Wow OMG I felt like a genius! This was so much easier than trying to wrestle a tiny little crunched up piece of pipe through this weird awkward hole!!! It may not be the prettiest thing, but it sure beats trying to straighten out a wadded up pipe that would have almost never fit into that hole for me. Plus I knew if I just left that crunched up pipe like it was and attached the semi-rigid vent pipe to it, lint would have been trapped on all those jagged edges, which is nothing but a fire hazard!
After my miraculous installation, I went on to patch the drywall, caulk, and paint. After I finished patching I decided to use some painters tape to avoid getting any more mess on the edge of the dryerbox. Taping before caulking is much easier than cleaning the edge of the dryerbox. After applying caulk and smoothing it out, I peeled the tape off before it dried, which gave me a perfect caulk line. When the caulk was dry, I taped my edges for the last time, and painted.
Finally, painted and ready to hook up to the dryer! Just stunning. 🙂
All hooked up and ready to be more efficient!
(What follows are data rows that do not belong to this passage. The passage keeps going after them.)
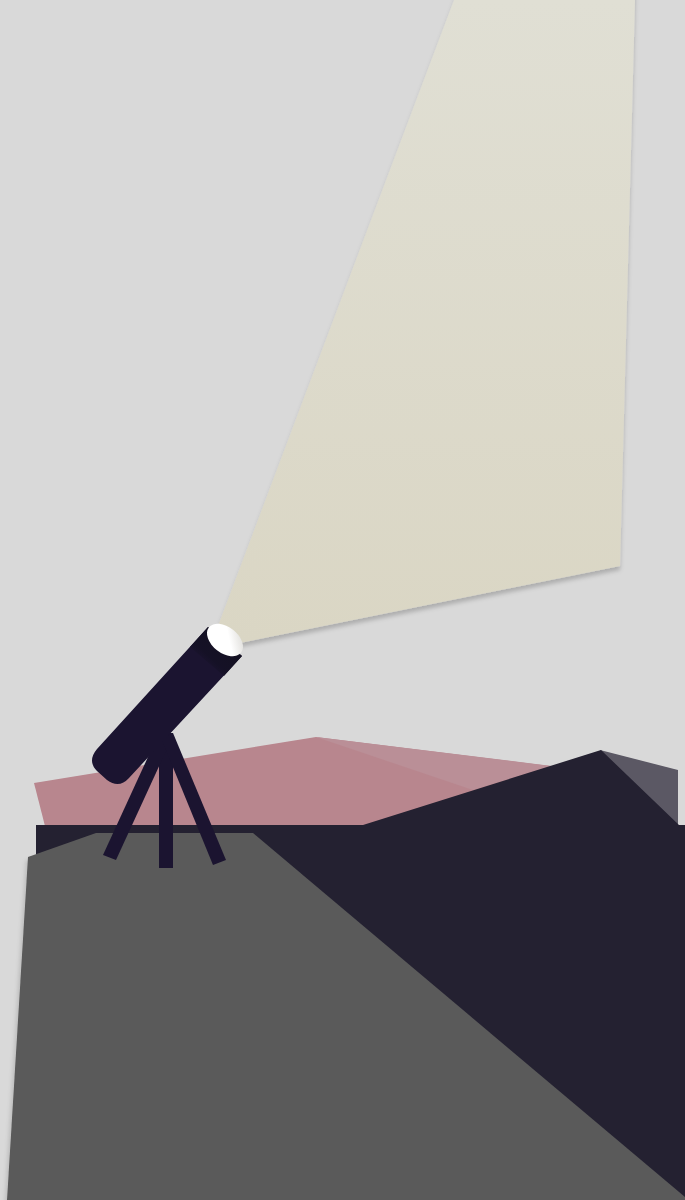
<!DOCTYPE html>
<html lang="en">
<head>
<meta charset="utf-8">
<title>Telescope on a hill</title>
<style>
  :root {
    --sky: #d9d9d9;
    --beam-far: #e0dfd4;
    --beam-near: #dad6c4;
    --rose: #b8868e;
    --rose-light: #ba8f97;
    --ridge: #242131;
    --ridge-light: #5b5864;
    --hill: #5a5a5a;
    --telescope: #1b1430;
    --telescope-dark: #16112a;
    --lens: #ffffff;
  }
  html, body { margin: 0; height: 100%; overflow: hidden; background: var(--sky); }
  .scene { display: block; width: 685px; height: 1200px; background: var(--sky); }
  .beam { fill: url(#beam-light); filter: url(#soft-shadow); }
  .rose { fill: var(--rose); }
  .rose-slope { fill: var(--rose-light); }
  .ridge { fill: var(--ridge); }
  .ridge-slope { fill: var(--ridge-light); }
  .hill { fill: var(--hill); filter: url(#hill-shadow); }
  .tube, .legs { fill: var(--telescope); }
  .rim { fill: url(#rim-shade); }
  .lens { fill: url(#lens-shine); }
</style>
</head>
<body>
<svg class="scene" viewBox="0 0 685 1200" role="img" aria-label="A telescope on a hill with a beam of light rising from its lens">
  <defs>
    <linearGradient id="beam-light" x1="0" y1="0" x2="0" y2="645" gradientUnits="userSpaceOnUse">
      <stop offset="0" stop-color="var(--beam-far)"/>
      <stop offset="1" stop-color="var(--beam-near)"/>
    </linearGradient>
    <linearGradient id="rim-shade" x1="225" y1="640" x2="203" y2="664" gradientUnits="userSpaceOnUse">
      <stop offset="0" stop-color="#141122"/>
      <stop offset="0.7" stop-color="#151126"/>
      <stop offset="1" stop-color="var(--telescope)"/>
    </linearGradient>
    <linearGradient id="lens-shine" x1="217" y1="650" x2="235" y2="628" gradientUnits="userSpaceOnUse">
      <stop offset="0.6" stop-color="var(--lens)"/>
      <stop offset="1" stop-color="#e6e5e2"/>
    </linearGradient>
    <filter id="soft-shadow" x="-10%" y="-10%" width="120%" height="120%">
      <feDropShadow dx="0" dy="4" stdDeviation="2" flood-color="#000" flood-opacity="0.2"/>
    </filter>
    <filter id="hill-shadow" x="-10%" y="-10%" width="120%" height="120%">
      <feDropShadow dx="-2" dy="4" stdDeviation="2" flood-color="#000" flood-opacity="0.15"/>
    </filter>
  </defs>

  <polygon class="beam" points="461,-20 635,-20 635,0 620,566 240,643 218,626 454,0"/>

  <g id="far-mountain">
    <polygon class="rose" points="34,783 316,737 550,766 600,830 46,830"/>
    <polygon class="rose-slope" points="316,737 552,766 473,790"/>
  </g>

  <g id="dark-ridge">
    <polygon class="ridge-slope" points="600,750 678,770 678,826 660,826"/>
    <polygon class="ridge" points="36,825 363,825 601,750 679,825 685,825 685,1200 36,1200"/>
  </g>

  <polygon class="hill" points="28,857 96,833 253,833 685,1197 685,1220 6,1220 7,1200"/>

  <g id="telescope">
    <g class="legs">
      <polygon points="159,733 173,733 173,868 159,868"/>
      <polygon points="159,733 172,738 116,860 103,855"/>
      <polygon points="161,738 173,733 226,860 213,865"/>
    </g>
    <path class="tube" d="M208 627 L242 656 L129 778 Q119 789 107 780 L97 771 Q87 761 97 749 Z"/>
    <polygon class="rim" points="208,627 242,656 224,676 190,647"/>
    <ellipse class="lens" cx="225" cy="640" rx="20.5" ry="13" transform="rotate(38 225 640)"/>
  </g>
</svg>
</body>
</html>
Finally, here is the dryer in it’s new home. I have so much more space it seems! No more do-si-do around the dryer door to load and unload it. Even though this was frustrating to install (mostly my fault) I am pleased with how it turned out.